As It Happens

How researchers uncovered autism expert Hans Asperger's alleged ties to Nazis

A review of archival documents reveals that Hans Asperger collaborated with the Nazis to euthanize disabled children.

Records indicate the celebrated Austrian doctor collaborated with a Nazi euthanasia program

Dr. Hans Asperger. From his personnel file, circa 1940. (Molecular Autism)

The term Asperger's syndrome reflects his name and legacy, but now celebrated Austrian doctor Hans Asperger may be forever linked to something much darker — Nazi crimes against children.

An article published yesterday in the journal Molecular Autism cites archival documents that purport to show Asperger collaborated with the Nazis to euthanize hundreds of disabled children — including two of his own patients.

Herwig Czech, the Medical University of Vienna historian who examined the documents, spoke with As it Happens guest host Susan Bonner.

Here is part of their conversation.

What was it that made you want to look into Asperger's personal files and his patient records in the first place?

I've been working in this field of research — the history of Nazi medicine — for quite some time. And my interest in Hans Asperger grew out of this work on euthanasia, [and] crimes of Nazi medicine more generally.

What did you find?

I found that the common narrative of Hans Asperger — as someone who was not a National Socialist himself, who even might have resisted Nazi policies, protected his patients — needed revision, because it didn't hold up to the documentary evidence.

I looked into a lot of different files, but the most important files were patient records from children who had been killed at the infamous child euthanasia facility in Vienna called Am Spiegelgrund.

And in two of these files, there are traces of Hans Asperger who had transferred these children.​

He was the reason these two children were sent there?

They were patients at his clinic. He worked at the University Children's clinic and he had them transferred to the child euthanasia clinic.

Herwig Czech reviewed the documents about Asperger. (Submitted by Herwig Czech)

Was Dr. Hans Asperger a member of the Nazi Party?

He never joined the Nazi Party. He did join an affiliated organization, The German Physicians' League, as a candidate. 

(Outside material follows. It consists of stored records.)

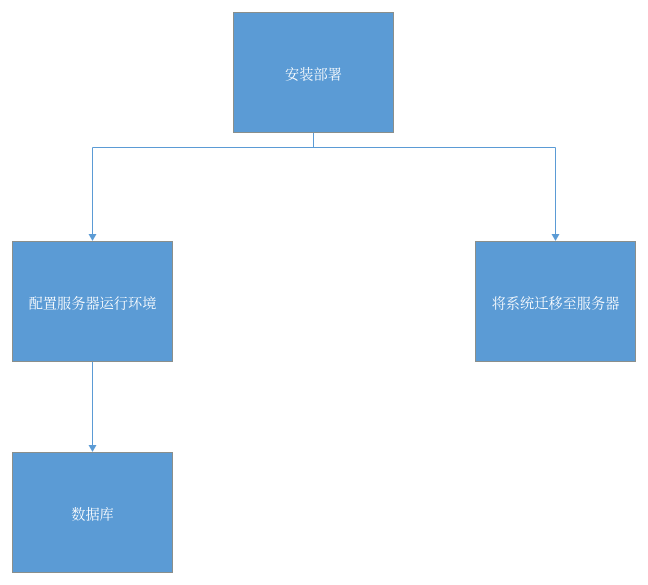
<!DOCTYPE html>
<html lang="zh-CN">
<head>
<meta charset="utf-8">
<title>安装部署</title>
<style>
:root {
  --paper: #ffffff;
  --node-fill: #5b9bd5;
  --node-edge: #8a8f8c;
  --node-text: #ffffff;
  --connector: #5b9bd5;
}
* { box-sizing: border-box; }
body { margin: 0; background: var(--paper); }
.diagram {
  position: relative;
  width: 648px;
  height: 585px;
  overflow: hidden;
  background: var(--paper);
}
.connectors { position: absolute; inset: 0; display: block; }
.connectors .line { fill: none; stroke: var(--connector); stroke-width: 1; }
.connectors .arrow { fill: var(--connector); }
.node {
  position: absolute;
  display: flex;
  align-items: center;
  justify-content: center;
  width: 161px;
  height: 121px;
  border: 1px solid var(--node-edge);
  background: var(--node-fill);
  color: var(--node-text);
  font: 14.2px/20px "Noto Serif CJK SC", "Noto Serif", serif;
  white-space: nowrap;
}
.deploy { left: 233px; top: 12px; }
.environment { left: 12px; top: 241px; }
.migration { left: 475px; top: 241px; }
.database { left: 12px; top: 452px; }
</style>
</head>
<body>
<main class="diagram">
  <svg class="connectors" width="648" height="585" viewBox="0 0 648 585" aria-hidden="true">
    <defs>
      <polygon id="arrowhead" class="arrow" points="-4,-7 4,-7 0,0"/>
    </defs>
    <path class="line" d="M313.5 132V147.5M92.5 236V147.5H555.5V236"/>
    <path class="line" d="M92.5 361V447"/>
    <use href="#arrowhead" x="92.5" y="241"/>
    <use href="#arrowhead" x="555.5" y="241"/>
    <use href="#arrowhead" x="92.5" y="452"/>
  </svg>
  <div class="node deploy">安装部署</div>
  <div class="node environment">配置服务器运行环境</div>
  <div class="node migration">将系统迁移至服务器</div>
  <div class="node database">数据库</div>
</main>
</body>
</html>
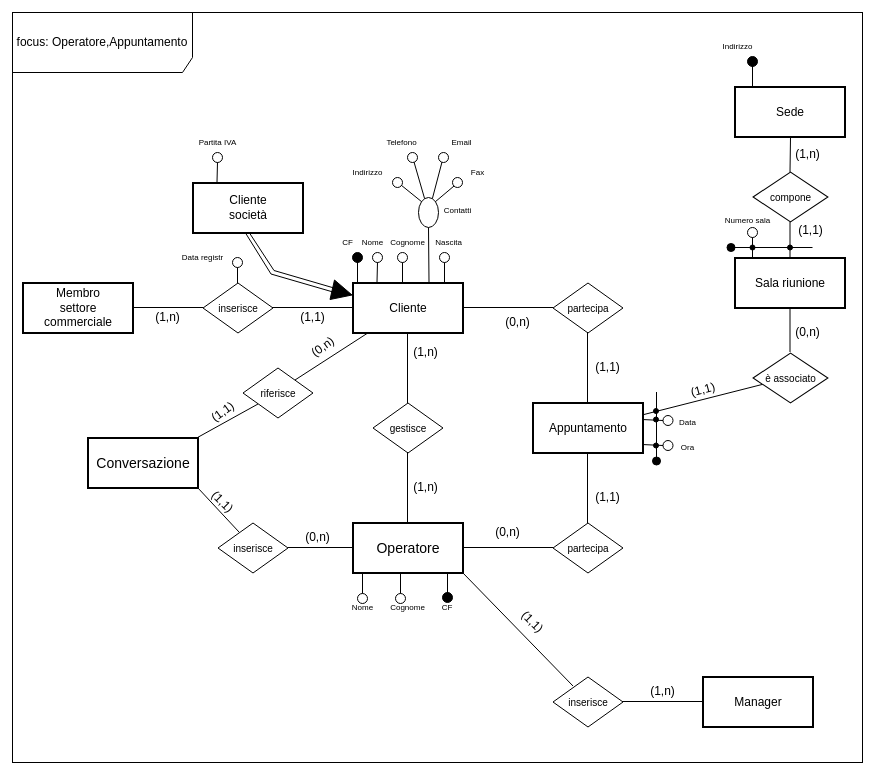
<!DOCTYPE html>
<html lang="it">
<head>
<meta charset="utf-8">
<title>Schema ER: Operatore, Appuntamento</title>
<style>
:root { --ink: #000; --paper: #fff; }
* { box-sizing: border-box; }
html, body { margin: 0; background: var(--paper); }
body { width: 875px; height: 775px; overflow: hidden; }
.diagram { position: relative; width: 875px; height: 775px; overflow: hidden; color: var(--ink); font: 12px/15px "Liberation Sans", Arial, sans-serif; }
.links { position: absolute; left: 0; top: 0; }
.links, .relation svg { fill: none; stroke: var(--ink); }
.links .attribute { fill: var(--paper); }
.links .key { fill: var(--ink); }
.entity, .relation { position: absolute; left: var(--x); top: var(--y); display: flex; align-items: center; justify-content: center; text-align: center; }
.entity { width: 112px; height: 52px; border: 2px solid var(--ink); background: var(--paper); }
.entity.large { font-size: 14px; }
.relation { width: 72px; height: 52px; font-size: 10px; line-height: 12px; white-space: nowrap; }
.relation.wide { width: 77px; }
.relation svg { position: absolute; left: 0; top: 0; width: 100%; height: 100%; overflow: visible; }
.relation polygon { fill: var(--paper); stroke-width: 2; vector-effect: non-scaling-stroke; }
.relation span { position: relative; top: 1px; }
.label { position: absolute; left: var(--x); top: var(--y); transform: translate(-50%, -50%) rotate(var(--turn, 0deg)); white-space: nowrap; }
.attr { font-size: 8px; line-height: 10px; }
</style>
</head>
<body>
<main class="diagram">
  <svg class="links" width="875" height="775" viewBox="0 0 875 775" aria-hidden="true">
    <g class="frame">
      <rect x="12.5" y="12.5" width="850" height="750"/>
      <path d="M12.5 72.5H182.5L192.5 57.5V12.5"/>
    </g>
    <g class="connections">
      <path d="M132 307.5H203M272 307.5H352M463 307.5H553M587.5 332V402M587.5 452V523M463 547.5H553M288 547.5H352M407.5 333V403M407.5 452V522M622 701.5H702"/>
      <path d="M367 333.5L295 380M258 404L197.5 437.5M197.5 487.5L239 532M462.5 572.5L573 686M642 415L762 384.5M790 352V307M790 257V222M790 172L790.5 137"/>
    </g>
    <g class="generalization">
      <path d="M245.5 233L271 274L333 292M249.5 233L274 270.5L334 288"/>
      <polygon class="key" points="352,295 334.500,280 330,299.500"/>
    </g>
    <g class="attribute-stems">
      <path d="M752.5 66V87M752.5 237V257M217.500 162L217 182M237.500 267V283M357.500 262V282M377.500 262L377 282M402.500 262V282M444.500 262V282M428.500 227L429 282M414 162L425 200M442 162L432 200M401 185L422 202M454 186L435 202M362.500 572V594M400.500 572V594M447.500 572V594"/>
      <path d="M731 247.500H812.500M656.500 392V461M642 419.500L663 420.500M642 444.500L663 445.500"/>
    </g>
    <g class="attribute">
      <circle cx="217.500" cy="157.500" r="5"/>
      <circle cx="237.500" cy="262.500" r="5"/>
      <circle cx="412.500" cy="157.500" r="5"/>
      <circle cx="443.500" cy="157.500" r="5"/>
      <circle cx="397.500" cy="182.500" r="5"/>
      <circle cx="457.500" cy="182.500" r="5"/>
      <ellipse cx="428.500" cy="212.500" rx="10" ry="15"/>
      <circle cx="377.500" cy="257.500" r="5"/>
      <circle cx="402.500" cy="257.500" r="5"/>
      <circle cx="444.500" cy="257.500" r="5"/>
      <circle cx="362.500" cy="598.500" r="5"/>
      <circle cx="400.500" cy="598.500" r="5"/>
      <circle cx="752.500" cy="232.500" r="5"/>
      <circle cx="668" cy="420.500" r="5"/>
      <circle cx="668" cy="445.500" r="5"/>
    </g>
    <g class="key">
      <circle cx="357.500" cy="257.500" r="5"/>
      <circle cx="447.500" cy="597.500" r="5"/>
      <circle cx="752.500" cy="61.500" r="5"/>
      <circle cx="731" cy="247.500" r="4"/>
      <circle cx="656.500" cy="461" r="4"/>
      <circle cx="752.500" cy="247.500" r="2.500"/>
      <circle cx="790" cy="247.500" r="2.500"/>
      <circle cx="656" cy="411" r="2.500"/>
      <circle cx="656" cy="419.500" r="2.500"/>
      <circle cx="656" cy="445.500" r="2.500"/>
    </g>
  </svg>
  <svg width="0" height="0" style="position:absolute" aria-hidden="true">
    <defs>
      <symbol id="diamond" viewBox="0 0 72 52" preserveAspectRatio="none"><polygon points="1,26 36,1 71,26 36,51"/></symbol>
    </defs>
  </svg>

  <div class="label" style="--x:102px;--y:42px">focus: Operatore,Appuntamento</div>

  <div class="entity" style="--x:192px;--y:182px">Cliente<br>società</div>
  <div class="entity" style="--x:22px;--y:282px;line-height:14.500px">Membro<br>settore<br>commerciale</div>
  <div class="entity" style="--x:352px;--y:282px">Cliente</div>
  <div class="entity large" style="--x:87px;--y:437px">Conversazione</div>
  <div class="entity large" style="--x:352px;--y:522px">Operatore</div>
  <div class="entity" style="--x:532px;--y:402px">Appuntamento</div>
  <div class="entity" style="--x:734px;--y:86px">Sede</div>
  <div class="entity" style="--x:734px;--y:257px">Sala riunione</div>
  <div class="entity" style="--x:702px;--y:676px">Manager</div>

  <div class="relation" style="--x:202px;--y:282px"><svg><use href="#diamond"/></svg><span>inserisce</span></div>
  <div class="relation" style="--x:242px;--y:367px"><svg><use href="#diamond"/></svg><span>riferisce</span></div>
  <div class="relation" style="--x:217px;--y:522px"><svg><use href="#diamond"/></svg><span>inserisce</span></div>
  <div class="relation" style="--x:372px;--y:402px"><svg><use href="#diamond"/></svg><span>gestisce</span></div>
  <div class="relation" style="--x:552px;--y:282px"><svg><use href="#diamond"/></svg><span>partecipa</span></div>
  <div class="relation" style="--x:552px;--y:522px"><svg><use href="#diamond"/></svg><span>partecipa</span></div>
  <div class="relation" style="--x:552px;--y:676px"><svg><use href="#diamond"/></svg><span>inserisce</span></div>
  <div class="relation wide" style="--x:752px;--y:171px"><svg><use href="#diamond"/></svg><span>compone</span></div>
  <div class="relation wide" style="--x:752px;--y:352px"><svg><use href="#diamond"/></svg><span>è associato</span></div>

  <div class="label" style="--x:167.500px;--y:317px">(1,n)</div>
  <div class="label" style="--x:312.500px;--y:317px">(1,1)</div>
  <div class="label" style="--x:322.500px;--y:347px;--turn:-36deg">(0,n)</div>
  <div class="label" style="--x:222.500px;--y:412px;--turn:-36deg">(1,1)</div>
  <div class="label" style="--x:222px;--y:502px;--turn:45deg">(1,1)</div>
  <div class="label" style="--x:317.500px;--y:537px">(0,n)</div>
  <div class="label" style="--x:425.500px;--y:352px">(1,n)</div>
  <div class="label" style="--x:425.500px;--y:487px">(1,n)</div>
  <div class="label" style="--x:517.500px;--y:322px">(0,n)</div>
  <div class="label" style="--x:507.500px;--y:532px">(0,n)</div>
  <div class="label" style="--x:607.500px;--y:367px">(1,1)</div>
  <div class="label" style="--x:607.500px;--y:497px">(1,1)</div>
  <div class="label" style="--x:532px;--y:622px;--turn:45deg">(1,1)</div>
  <div class="label" style="--x:662.500px;--y:691px">(1,n)</div>
  <div class="label" style="--x:702.500px;--y:390px;--turn:-15deg">(1,1)</div>
  <div class="label" style="--x:807.500px;--y:154px">(1,n)</div>
  <div class="label" style="--x:810.500px;--y:230px">(1,1)</div>
  <div class="label" style="--x:807.500px;--y:332px">(0,n)</div>

  <div class="label attr" style="--x:217.500px;--y:143px">Partita IVA</div>
  <div class="label attr" style="--x:202.500px;--y:258px">Data registr</div>
  <div class="label attr" style="--x:401.500px;--y:143px">Telefono</div>
  <div class="label attr" style="--x:461.500px;--y:143px">Email</div>
  <div class="label attr" style="--x:367.500px;--y:173px">Indirizzo</div>
  <div class="label attr" style="--x:477.500px;--y:173px">Fax</div>
  <div class="label attr" style="--x:457.500px;--y:211px">Contatti</div>
  <div class="label attr" style="--x:347.500px;--y:243px">CF</div>
  <div class="label attr" style="--x:372.500px;--y:243px">Nome</div>
  <div class="label attr" style="--x:407.500px;--y:243px">Cognome</div>
  <div class="label attr" style="--x:448.500px;--y:243px">Nascita</div>
  <div class="label attr" style="--x:362.500px;--y:608px">Nome</div>
  <div class="label attr" style="--x:407.500px;--y:608px">Cognome</div>
  <div class="label attr" style="--x:447px;--y:608px">CF</div>
  <div class="label attr" style="--x:737.500px;--y:47px">Indirizzo</div>
  <div class="label attr" style="--x:747.500px;--y:221px">Numero sala</div>
  <div class="label attr" style="--x:687.500px;--y:423px">Data</div>
  <div class="label attr" style="--x:687.500px;--y:448px">Ora</div>
</main>
</body>
</html>
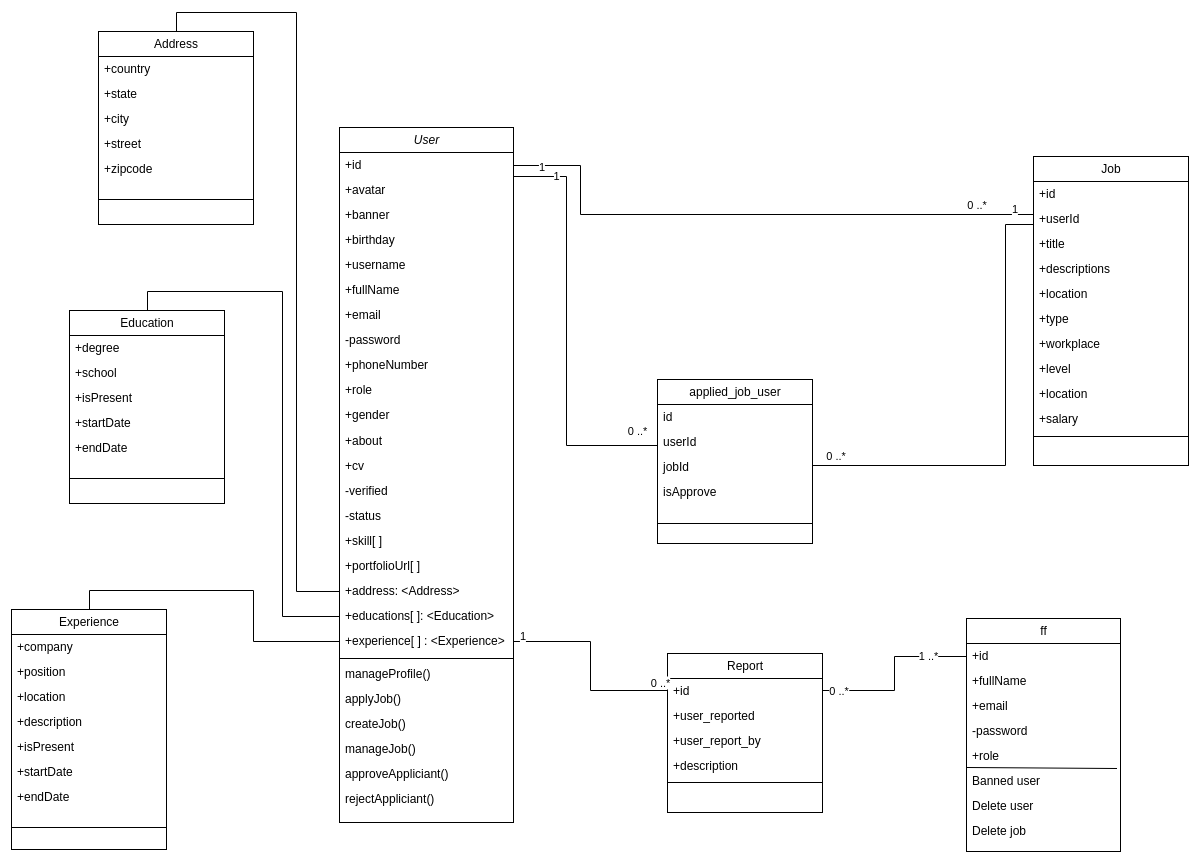
<!DOCTYPE html>
<html lang="en">
<head>
<meta charset="utf-8">
<title>Job platform class diagram</title>
<style>
:root { --paper: #fff; --ink: #000; --row: 25.05px; }
* { box-sizing: border-box; margin: 0; padding: 0; }
html, body { width: 1200px; height: 863px; overflow: hidden; background: var(--paper); }
body { font: 12px/var(--row) "Liberation Sans", Arial, sans-serif; color: var(--ink); }
.diagram { position: relative; width: 1200px; height: 863px; overflow: hidden; }
.connectors { position: absolute; inset: 0; fill: none; stroke: var(--ink); stroke-width: 1; }
.class { position: absolute; display: flex; flex-direction: column; width: 156px; border: 1px solid var(--ink); background: var(--paper); }
.class h2 { flex: none; height: 25px; border-bottom: 1px solid var(--ink); font-size: 12px; font-weight: 400; line-height: 24px; text-align: center; }
.class ul { list-style: none; padding-left: 5px; white-space: nowrap; }
.fields { flex: none; height: var(--fields); border-bottom: 1px solid var(--ink); }
.methods { flex: 1; }
.abstract h2 { font-style: italic; }
.abstract .methods { padding-top: 3px; }
.address { left: 98px; top: 31px; height: 194px; --fields: 143px; }
.education { left: 69px; top: 310px; height: 194px; --fields: 143px; }
.experience { left: 11px; top: 609px; height: 241px; --fields: 193px; }
.user { left: 339px; top: 127px; width: 175px; height: 696px; --fields: 506px; }
.job { left: 1033px; top: 156px; height: 310px; --fields: 255px; }
.applied { left: 657px; top: 379px; height: 165px; --fields: 119px; }
.report { left: 667px; top: 653px; height: 160px; --fields: 104px; }
.ff { left: 966px; top: 618px; width: 155px; height: 234px; --fields: 125px; }
.ff .fields { border-bottom: 0; }
.multiplicity { position: absolute; transform: translate(-50%, -50%); background: var(--paper); font-size: 11px; line-height: 13px; white-space: nowrap; }
</style>
</head>
<body>
<main class="diagram">
  <svg class="connectors" width="1200" height="863" viewBox="0 0 1200 863" aria-hidden="true">
    <polyline points="176.5,31 176.5,12.5 296.5,12.5 296.5,591.5 340,591.5"/>
    <polyline points="147.5,310 147.5,291.5 282.5,291.5 282.5,616.5 340,616.5"/>
    <polyline points="89.5,610 89.5,590.5 253.5,590.5 253.5,641.5 340,641.5"/>
    <polyline points="513,165.5 580.5,165.5 580.5,214.5 1034,214.5"/>
    <polyline points="513,176.5 566.5,176.5 566.5,445.5 658,445.5"/>
    <polyline points="812,465.5 1005.5,465.5 1005.5,224.5 1034,224.5"/>
    <polyline points="513,641.5 590.5,641.5 590.5,690.5 668,690.5"/>
    <polyline points="822,690.5 894.5,690.5 894.5,656.5 967,656.5"/>
  </svg>

  <section class="class address">
    <h2>Address</h2>
    <ul class="fields"><li>+country</li><li>+state</li><li>+city</li><li>+street</li><li>+zipcode</li></ul>
    <ul class="methods"></ul>
  </section>

  <section class="class education">
    <h2>Education</h2>
    <ul class="fields"><li>+degree</li><li>+school</li><li>+isPresent</li><li>+startDate</li><li>+endDate</li></ul>
    <ul class="methods"></ul>
  </section>

  <section class="class experience">
    <h2>Experience</h2>
    <ul class="fields"><li>+company</li><li>+position</li><li>+location</li><li>+description</li><li>+isPresent</li><li>+startDate</li><li>+endDate</li></ul>
    <ul class="methods"></ul>
  </section>

  <section class="class abstract user">
    <h2>User</h2>
    <ul class="fields">
      <li>+id</li><li>+avatar</li><li>+banner</li><li>+birthday</li><li>+username</li><li>+fullName</li><li>+email</li><li>-password</li><li>+phoneNumber</li><li>+role</li><li>+gender</li><li>+about</li><li>+cv</li><li>-verified</li><li>-status</li><li>+skill[ ]</li><li>+portfolioUrl[ ]</li><li>+address: &lt;Address&gt;</li><li>+educations[ ]: &lt;Education&gt;</li><li>+experience[ ] : &lt;Experience&gt;</li>
    </ul>
    <ul class="methods"><li>manageProfile()</li><li>applyJob()</li><li>createJob()</li><li>manageJob()</li><li>approveAppliciant()</li><li>rejectAppliciant()</li></ul>
  </section>

  <section class="class job">
    <h2>Job</h2>
    <ul class="fields"><li>+id</li><li>+userId</li><li>+title</li><li>+descriptions</li><li>+location</li><li>+type</li><li>+workplace</li><li>+level</li><li>+location</li><li>+salary</li></ul>
    <ul class="methods"></ul>
  </section>

  <section class="class applied">
    <h2>applied_job_user</h2>
    <ul class="fields"><li>id</li><li>userId</li><li>jobId</li><li>isApprove</li></ul>
    <ul class="methods"></ul>
  </section>

  <section class="class report">
    <h2>Report</h2>
    <ul class="fields"><li>+id</li><li>+user_reported</li><li>+user_report_by</li><li>+description</li></ul>
    <ul class="methods"></ul>
  </section>

  <section class="class ff">
    <h2>ff</h2>
    <ul class="fields"><li>+id</li><li>+fullName</li><li>+email</li><li>-password</li><li>+role</li></ul>
    <ul class="methods"><li>Banned user</li><li>Delete user</li><li>Delete job</li></ul>
  </section>

  <svg class="connectors" width="1200" height="863" viewBox="0 0 1200 863" aria-hidden="true">
    <line x1="967" y1="767.5" x2="1117" y2="768.5"/>
  </svg>

  <span class="multiplicity" style="left:542px;top:167px">1</span>
  <span class="multiplicity" style="left:556.5px;top:176px">1</span>
  <span class="multiplicity" style="left:977px;top:205px">0 ..*</span>
  <span class="multiplicity" style="left:1015px;top:209px">1</span>
  <span class="multiplicity" style="left:637.5px;top:431px">0 ..*</span>
  <span class="multiplicity" style="left:836px;top:456px">0 ..*</span>
  <span class="multiplicity" style="left:523px;top:636px">1</span>
  <span class="multiplicity" style="left:660.5px;top:683px">0 ..*</span>
  <span class="multiplicity" style="left:839px;top:691px">0 ..*</span>
  <span class="multiplicity" style="left:928.5px;top:656px">1 ..*</span>
</main>
</body>
</html>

This was a way of having something to show of approval of political loyalty to the regime without joining the party itself.

So he stayed at the margins. But he also tried to adapt and to prove his political trustworthiness, and this was one way of doing that.

I'm wondering how much were doctors forced to participate in at the time?

As a trained pediatrician, even if he had been considered politically unreliable, at worst he would have been dismissed from the university. He could always have found work simply as a private practitioner.

Can you tell us the story of the two young girls who Dr. Asperger referred to the clinic?

One of them, called Herta, was under three years old. According to Asperger, she had suffered brain damage caused by encephalitis. And she was severely handicapped — she had a mental handicap. 

[She] lived with her mother — her father was in the war — with several siblings. Caring for her simply proved overwhelming to her mother.

It seems like there was some complicity, and also acknowledgement from her mother that having this child killed would actually be a relief for her. 

There are also worries that they could lose the diagnosis, which has proven helpful for a lot of people.- Medical historian Herwig Czech

You believe Hans Asperger was involved in the murder of more children. In what capacity?

In his capacity as a specialist consultant for the city of Vienna for "mentally abnormal children" — the wording at the time.

He was called to sit on a commission of seven members who would examine 200 children, patients at the psychiatric hospital.

The commission's task was to categorize these children according to their potential to grow into useful members of society.

The transferral was done later, under somebody else's authority. And the killing took place at the Spiegelgrund insitition.

How has this news been received among people in the autistic community?

Of course it's been received with dismay. People feel betrayed. 

There are also worries that they could lose the diagnosis, which has proven helpful for a lot of people.

In this case, it's not so much about keeping the name, the eponym of Asperger, but about having a separate diagnosis from more severe cases of autism. 

History should not be purged. This is an opportunity to learn and reflect on the past.- Herwig Czech

Do you think that name should be changed?

I don't think as a historian I should interfere with the clinical usefulness of this category.

And I also don't want to speak for people really affected by this on a personal level.

But from my standpoint as a historian, I would tend to say that history should not be purged. This is an opportunity to learn and reflect on the past, and if possible at all it should be kept.

Written by Kevin Ball. Interview produced by Chris Harbord and Mary Newman. Q&A edited for length and clarity.